Your instructions :: Please restate every entry exactly. Leave out the pictures.

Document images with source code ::
-- -- --

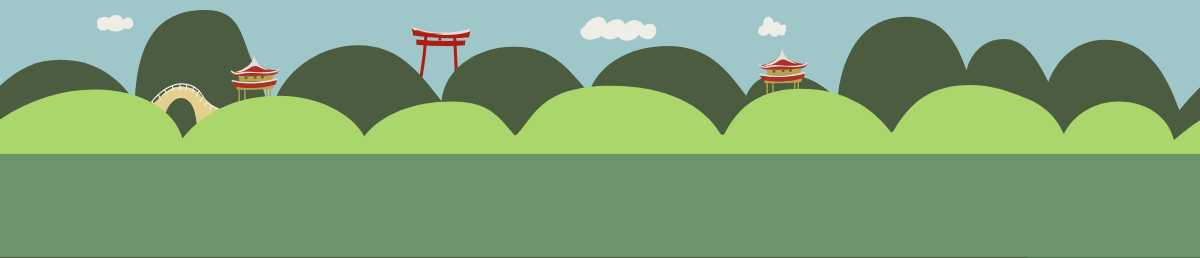
<!DOCTYPE html>
<html lang="en">
<head>
<meta charset="utf-8">
<title>Garden hills panorama</title>
<style>
:root{
  --sky:#9fc6c9; --cloud:#efede8; --forest:#4b5c41; --meadow:#abd66b; --lawn:#69946c;
  --torii:#b01f13; --roof:#ad3027; --snow:#e4deda; --wood:#b9a24f; --window:#5f6238;
  --stone:#e3d08f; --stone-light:#ecdfb2; --rail:#f1efdf;
}
html,body{margin:0;height:100%;overflow:hidden}
body{background:var(--sky)}
.panorama{display:block;width:1200px;height:258px}
.sky{fill:var(--sky)} .clouds{fill:var(--cloud)} .far-hills{fill:var(--forest)}
.near-hills{fill:var(--meadow)} .lawn{fill:var(--lawn)} .ground-line{fill:var(--forest)}
.red{fill:var(--torii)} .roof{fill:var(--roof)} .snow{fill:var(--snow)}
.wood{fill:var(--wood)} .window{fill:var(--window)}
.stilts{fill:none;stroke:var(--wood);stroke-width:1.8}
.snow-line{fill:none;stroke:var(--snow);stroke-width:2;stroke-linecap:round;stroke-linejoin:round}
.torii-post{fill:none;stroke:var(--torii);stroke-width:4}
.stone{fill:var(--stone)} .stone-light{fill:var(--stone-light)}
.rail{fill:none;stroke:var(--rail);stroke-width:1.5;stroke-linecap:round}
</style>
</head>
<body>
<svg class="panorama" viewBox="0 0 1568 337" preserveAspectRatio="none" role="img" aria-label="Rolling green hills with a torii gate, two pagodas and an arched bridge">
  <defs>
    <filter id="brush-edge" x="-5%" y="-5%" width="110%" height="110%">
      <feTurbulence type="fractalNoise" baseFrequency=".35" numOctaves="2" seed="4" result="grain"/>
      <feDisplacementMap in="SourceGraphic" in2="grain" scale="1.6" xChannelSelector="R" yChannelSelector="G"/>
    </filter>
    <g id="pagoda">
      <path class="stilts" d="M312.500 114V133M320 114V133M348.500 113V127M353 113V127"/>
      <path class="wood" d="M309 112.500Q332 118 358 110L357 115.500Q333 118 309 117Z"/>
      <path class="wood" d="M311 97Q333 99 357 95.500L356 105Q334 107 313 106Z"/>
      <path class="window" d="M319.500 100.500q2-1.500 3.500 0t-1 3q-3 0-2.500-3ZM331.500 100q2-1.500 3.500 0t-1 3q-3 0-2.500-3ZM341 99.500q2-1.500 3.500 0t-1 3q-3 0-2.500-3Z"/>
      <path class="roof" d="M303 107Q315 109.500 332 108.500Q350 107.500 362 104.500L360 110.500Q347 114.500 331 115Q316 115 308 113Q304 111 303 107Z"/>
      <path class="snow-line" d="M303.500 105.500Q316 109 332 108Q349 107 361.500 103.500"/>
      <path class="roof" d="M302.500 94Q313 93.500 320 88Q326 84 332 84Q339 84 344 88Q351 92.500 364.500 91.500Q364 96.500 358 97.500Q333 100.500 309 99Q304 98 302.500 94Z"/>
      <path class="snow-line" d="M302.500 93Q305 97 312 96Q323 93.500 334 94.500Q347 96 357 94Q362 94 364 91"/>
      <path class="roof" d="M313 94Q322 89 326 85Q333 82 340 85Q347 92 357 92.500Q345 95.500 333 94Q322 93 313 94Z"/>
      <path class="snow" d="M332 71.500Q333.500 81 341 86Q346 90 352 92Q345 91.500 340 88.500Q333 84 326 89Q317 95 307 94.500Q317 91.500 323 87Q331 81 332 71.500Z"/>
    </g>
  </defs>

  <rect class="sky" width="1568" height="337"/>

  <g class="clouds">
    <path d="M127 31Q126 22 136 22Q141 22 143 24Q147 18 154 20Q159 21 161 26Q166 21 171 24Q175 28 174 33Q171 40 162 37Q158 42 150 41Q144 41 141 38Q134 42 129 38Q127 35 127 31Z"/>
    <path d="M759 38Q764 35 766 31Q774 22 784 22Q791 24 793 31Q799 25 806 25Q814 25 817 32Q822 26 830 26Q838 27 842 34Q847 29 854 32Q859 37 857 44Q852 53 844 51Q838 50 835 45Q830 52 822 53Q813 54 808 48Q800 53 793 51Q788 49 786 47Q775 54 765 51Q756 46 759 38Z"/>
    <path d="M991 39Q992 34 997 33Q997 22 1005 22Q1010 24 1011 30Q1017 26 1020 33Q1024 31 1027 33Q1028 39 1025 45Q1022 48 1018 45Q1014 50 1009 47Q1006 46 1005 43Q1000 49 994 46Q989 44 991 39Z"/>
  </g>

  <g class="torii" filter="url(#brush-edge)">
    <path class="torii-post" d="M556.500 46Q555 72 550 101M594 46L596.500 99"/>
    <path class="red" d="M544 51.500Q574 54.500 608 53L607.500 59Q575 61.500 544 58.500Z"/>
    <path class="red" d="M573 47h3.500v6h-3.500Z"/>
    <path class="red" d="M538 37Q556 44 577 44.500Q597 44 614.500 40L613 48.500Q594 50.500 576 49.500Q556 49 540 46.500Z"/>
    <path class="snow" d="M538 34.500Q554 41 566 42Q583 43.500 598 41Q607 39.500 614.500 37.500L613.500 41.500Q596 46.500 575 45.500Q553 43.500 540 39Z"/>
    <path class="roof" d="M544 39Q556 43 565 43.500L580 44.500Q561 46 544 40.500Z"/>
  </g>

  <g class="far-hills">
    <path d="M0 112C25 89 48 78 79 78C120 78 149 97 170 124V201H0Z"/>
    <path d="M176.500 128C180 66 198 13 268 13C312 13 314 42 329 79C336 98 345 115 347 128V201H176Z"/>
    <path d="M361 126C378 88 421 59 468 59C520 59 546 92 577 132C581 90 622 61 673 61C722 61 744 92 767 118V201H361Z"/>
    <path d="M772 115C784 86 820 60 872 60C924 60 948 88 975 125C985 102 1002 97 1022 97C1049 97 1068 106 1085 121V201H772Z"/>
    <path d="M1095 123C1102 70 1127 22 1184 22C1234 22 1251 58 1263 92C1268 70 1286 51 1311 51C1340 51 1354 76 1370 107C1379 82 1403 52 1444 52C1500 52 1524 97 1541 144Q1553 129 1568 114V201H1095Z"/>
  </g>

  <g class="bridge">
    <path class="stone" d="M194 141Q205 131 214 122Q224 113 237 113Q250 113 260 122Q269 133 278 138L290 143L257 162Q254 129 237 128Q223 128 215 151Z"/>
    <path class="stone-light" d="M208 128Q222 113 237 113Q250 113 259 121Q248 116 237 117Q222 117 208 128Z"/>
    <path class="rail" d="M198 133Q217 110 237 109.500Q255 109 264 124Q270 135 284 142M199 133l3 6M207 124l3 6M215 117l3 6M225 112l2 6M235 109.500V117M244 110.500L243 118M253 113.500l-2 7M260 119l-4 7M265 127l-4 6M271 133l-4 5M277 138l-3 5"/>
  </g>

  <use href="#pagoda"/>
  <use href="#pagoda" x="690" y="-8.500"/>

  <path class="near-hills" d="M0 156C40 130 80 117 125 117C185 117 229 145 238.500 181C262 150 305 125 364 125C415 125 460 148 476 178C498 149 541 132.500 590 132.500C637 132.500 650 150 671 175Q673 179 677 174C698 152 708 112 798 112C872 112 919 138 941 174Q944 178.500 947 174C963 143 990 116 1046 116C1101 116 1139 140 1163 171Q1165 175 1168 170C1190 134 1215 111 1268 111C1299 111 1325 122 1347 131C1370 142 1382 157 1390 175C1403 149 1431 132.500 1462 132.500C1500 132.500 1527 154 1534 183C1545 173 1556 165 1568 157V202H0Z"/>

  <rect class="lawn" y="201" width="1568" height="136"/>
  <rect class="ground-line" y="335.600" width="1343" height="1.400"/>
  <rect class="ground-line" x="1343" y="336.200" width="225" height=".8"/>
</svg>
</body>
</html>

-- -- --

Finished task ::
<!DOCTYPE html>
<html lang="en">
<head>
<meta charset="utf-8">
<title>Garden hills panorama</title>
<style>
:root{
  --sky:#9fc6c9; --cloud:#efede8; --forest:#4b5c41; --meadow:#abd66b; --lawn:#69946c;
  --torii:#b01f13; --roof:#ad3027; --snow:#e4deda; --wood:#b9a24f; --window:#5f6238;
  --stone:#e3d08f; --stone-light:#ecdfb2; --rail:#f1efdf;
}
html,body{margin:0;height:100%;overflow:hidden}
body{background:var(--sky)}
.panorama{display:block;width:1200px;height:258px}
.sky{fill:var(--sky)} .clouds{fill:var(--cloud)} .far-hills{fill:var(--forest)}
.near-hills{fill:var(--meadow)} .lawn{fill:var(--lawn)} .ground-line{fill:var(--forest)}
.red{fill:var(--torii)} .roof{fill:var(--roof)} .snow{fill:var(--snow)}
.wood{fill:var(--wood)} .window{fill:var(--window)}
.stilts{fill:none;stroke:var(--wood);stroke-width:1.8}
.snow-line{fill:none;stroke:var(--snow);stroke-width:2;stroke-linecap:round;stroke-linejoin:round}
.torii-post{fill:none;stroke:var(--torii);stroke-width:4}
.stone{fill:var(--stone)} .stone-light{fill:var(--stone-light)}
.rail{fill:none;stroke:var(--rail);stroke-width:1.5;stroke-linecap:round}
</style>
</head>
<body>
<svg class="panorama" viewBox="0 0 1568 337" preserveAspectRatio="none" role="img" aria-label="Rolling green hills with a torii gate, two pagodas and an arched bridge">
  <defs>
    <filter id="brush-edge" x="-5%" y="-5%" width="110%" height="110%">
      <feTurbulence type="fractalNoise" baseFrequency=".35" numOctaves="2" seed="4" result="grain"/>
      <feDisplacementMap in="SourceGraphic" in2="grain" scale="1.6" xChannelSelector="R" yChannelSelector="G"/>
    </filter>
    <g id="pagoda">
      <path class="stilts" d="M312.500 114V133M320 114V133M348.500 113V127M353 113V127"/>
      <path class="wood" d="M309 112.500Q332 118 358 110L357 115.500Q333 118 309 117Z"/>
      <path class="wood" d="M311 97Q333 99 357 95.500L356 105Q334 107 313 106Z"/>
      <path class="window" d="M319.500 100.500q2-1.500 3.500 0t-1 3q-3 0-2.500-3ZM331.500 100q2-1.500 3.500 0t-1 3q-3 0-2.500-3ZM341 99.500q2-1.500 3.500 0t-1 3q-3 0-2.500-3Z"/>
      <path class="roof" d="M303 107Q315 109.500 332 108.500Q350 107.500 362 104.500L360 110.500Q347 114.500 331 115Q316 115 308 113Q304 111 303 107Z"/>
      <path class="snow-line" d="M303.500 105.500Q316 109 332 108Q349 107 361.500 103.500"/>
      <path class="roof" d="M302.500 94Q313 93.500 320 88Q326 84 332 84Q339 84 344 88Q351 92.500 364.500 91.500Q364 96.500 358 97.500Q333 100.500 309 99Q304 98 302.500 94Z"/>
      <path class="snow-line" d="M302.500 93Q305 97 312 96Q323 93.500 334 94.500Q347 96 357 94Q362 94 364 91"/>
      <path class="roof" d="M313 94Q322 89 326 85Q333 82 340 85Q347 92 357 92.500Q345 95.500 333 94Q322 93 313 94Z"/>
      <path class="snow" d="M332 71.500Q333.500 81 341 86Q346 90 352 92Q345 91.500 340 88.500Q333 84 326 89Q317 95 307 94.500Q317 91.500 323 87Q331 81 332 71.500Z"/>
    </g>
  </defs>

  <rect class="sky" width="1568" height="337"/>

  <g class="clouds">
    <path d="M127 31Q126 22 136 22Q141 22 143 24Q147 18 154 20Q159 21 161 26Q166 21 171 24Q175 28 174 33Q171 40 162 37Q158 42 150 41Q144 41 141 38Q134 42 129 38Q127 35 127 31Z"/>
    <path d="M759 38Q764 35 766 31Q774 22 784 22Q791 24 793 31Q799 25 806 25Q814 25 817 32Q822 26 830 26Q838 27 842 34Q847 29 854 32Q859 37 857 44Q852 53 844 51Q838 50 835 45Q830 52 822 53Q813 54 808 48Q800 53 793 51Q788 49 786 47Q775 54 765 51Q756 46 759 38Z"/>
    <path d="M991 39Q992 34 997 33Q997 22 1005 22Q1010 24 1011 30Q1017 26 1020 33Q1024 31 1027 33Q1028 39 1025 45Q1022 48 1018 45Q1014 50 1009 47Q1006 46 1005 43Q1000 49 994 46Q989 44 991 39Z"/>
  </g>

  <g class="torii" filter="url(#brush-edge)">
    <path class="torii-post" d="M556.500 46Q555 72 550 101M594 46L596.500 99"/>
    <path class="red" d="M544 51.500Q574 54.500 608 53L607.500 59Q575 61.500 544 58.500Z"/>
    <path class="red" d="M573 47h3.500v6h-3.500Z"/>
    <path class="red" d="M538 37Q556 44 577 44.500Q597 44 614.500 40L613 48.500Q594 50.500 576 49.500Q556 49 540 46.500Z"/>
    <path class="snow" d="M538 34.500Q554 41 566 42Q583 43.500 598 41Q607 39.500 614.500 37.500L613.500 41.500Q596 46.500 575 45.500Q553 43.500 540 39Z"/>
    <path class="roof" d="M544 39Q556 43 565 43.500L580 44.500Q561 46 544 40.500Z"/>
  </g>

  <g class="far-hills">
    <path d="M0 112C25 89 48 78 79 78C120 78 149 97 170 124V201H0Z"/>
    <path d="M176.500 128C180 66 198 13 268 13C312 13 314 42 329 79C336 98 345 115 347 128V201H176Z"/>
    <path d="M361 126C378 88 421 59 468 59C520 59 546 92 577 132C581 90 622 61 673 61C722 61 744 92 767 118V201H361Z"/>
    <path d="M772 115C784 86 820 60 872 60C924 60 948 88 975 125C985 102 1002 97 1022 97C1049 97 1068 106 1085 121V201H772Z"/>
    <path d="M1095 123C1102 70 1127 22 1184 22C1234 22 1251 58 1263 92C1268 70 1286 51 1311 51C1340 51 1354 76 1370 107C1379 82 1403 52 1444 52C1500 52 1524 97 1541 144Q1553 129 1568 114V201H1095Z"/>
  </g>

  <g class="bridge">
    <path class="stone" d="M194 141Q205 131 214 122Q224 113 237 113Q250 113 260 122Q269 133 278 138L290 143L257 162Q254 129 237 128Q223 128 215 151Z"/>
    <path class="stone-light" d="M208 128Q222 113 237 113Q250 113 259 121Q248 116 237 117Q222 117 208 128Z"/>
    <path class="rail" d="M198 133Q217 110 237 109.500Q255 109 264 124Q270 135 284 142M199 133l3 6M207 124l3 6M215 117l3 6M225 112l2 6M235 109.500V117M244 110.500L243 118M253 113.500l-2 7M260 119l-4 7M265 127l-4 6M271 133l-4 5M277 138l-3 5"/>
  </g>

  <use href="#pagoda"/>
  <use href="#pagoda" x="690" y="-8.500"/>

  <path class="near-hills" d="M0 156C40 130 80 117 125 117C185 117 229 145 238.500 181C262 150 305 125 364 125C415 125 460 148 476 178C498 149 541 132.500 590 132.500C637 132.500 650 150 671 175Q673 179 677 174C698 152 708 112 798 112C872 112 919 138 941 174Q944 178.500 947 174C963 143 990 116 1046 116C1101 116 1139 140 1163 171Q1165 175 1168 170C1190 134 1215 111 1268 111C1299 111 1325 122 1347 131C1370 142 1382 157 1390 175C1403 149 1431 132.500 1462 132.500C1500 132.500 1527 154 1534 183C1545 173 1556 165 1568 157V202H0Z"/>

  <rect class="lawn" y="201" width="1568" height="136"/>
  <rect class="ground-line" y="335.600" width="1343" height="1.400"/>
  <rect class="ground-line" x="1343" y="336.200" width="225" height=".8"/>
</svg>
</body>
</html>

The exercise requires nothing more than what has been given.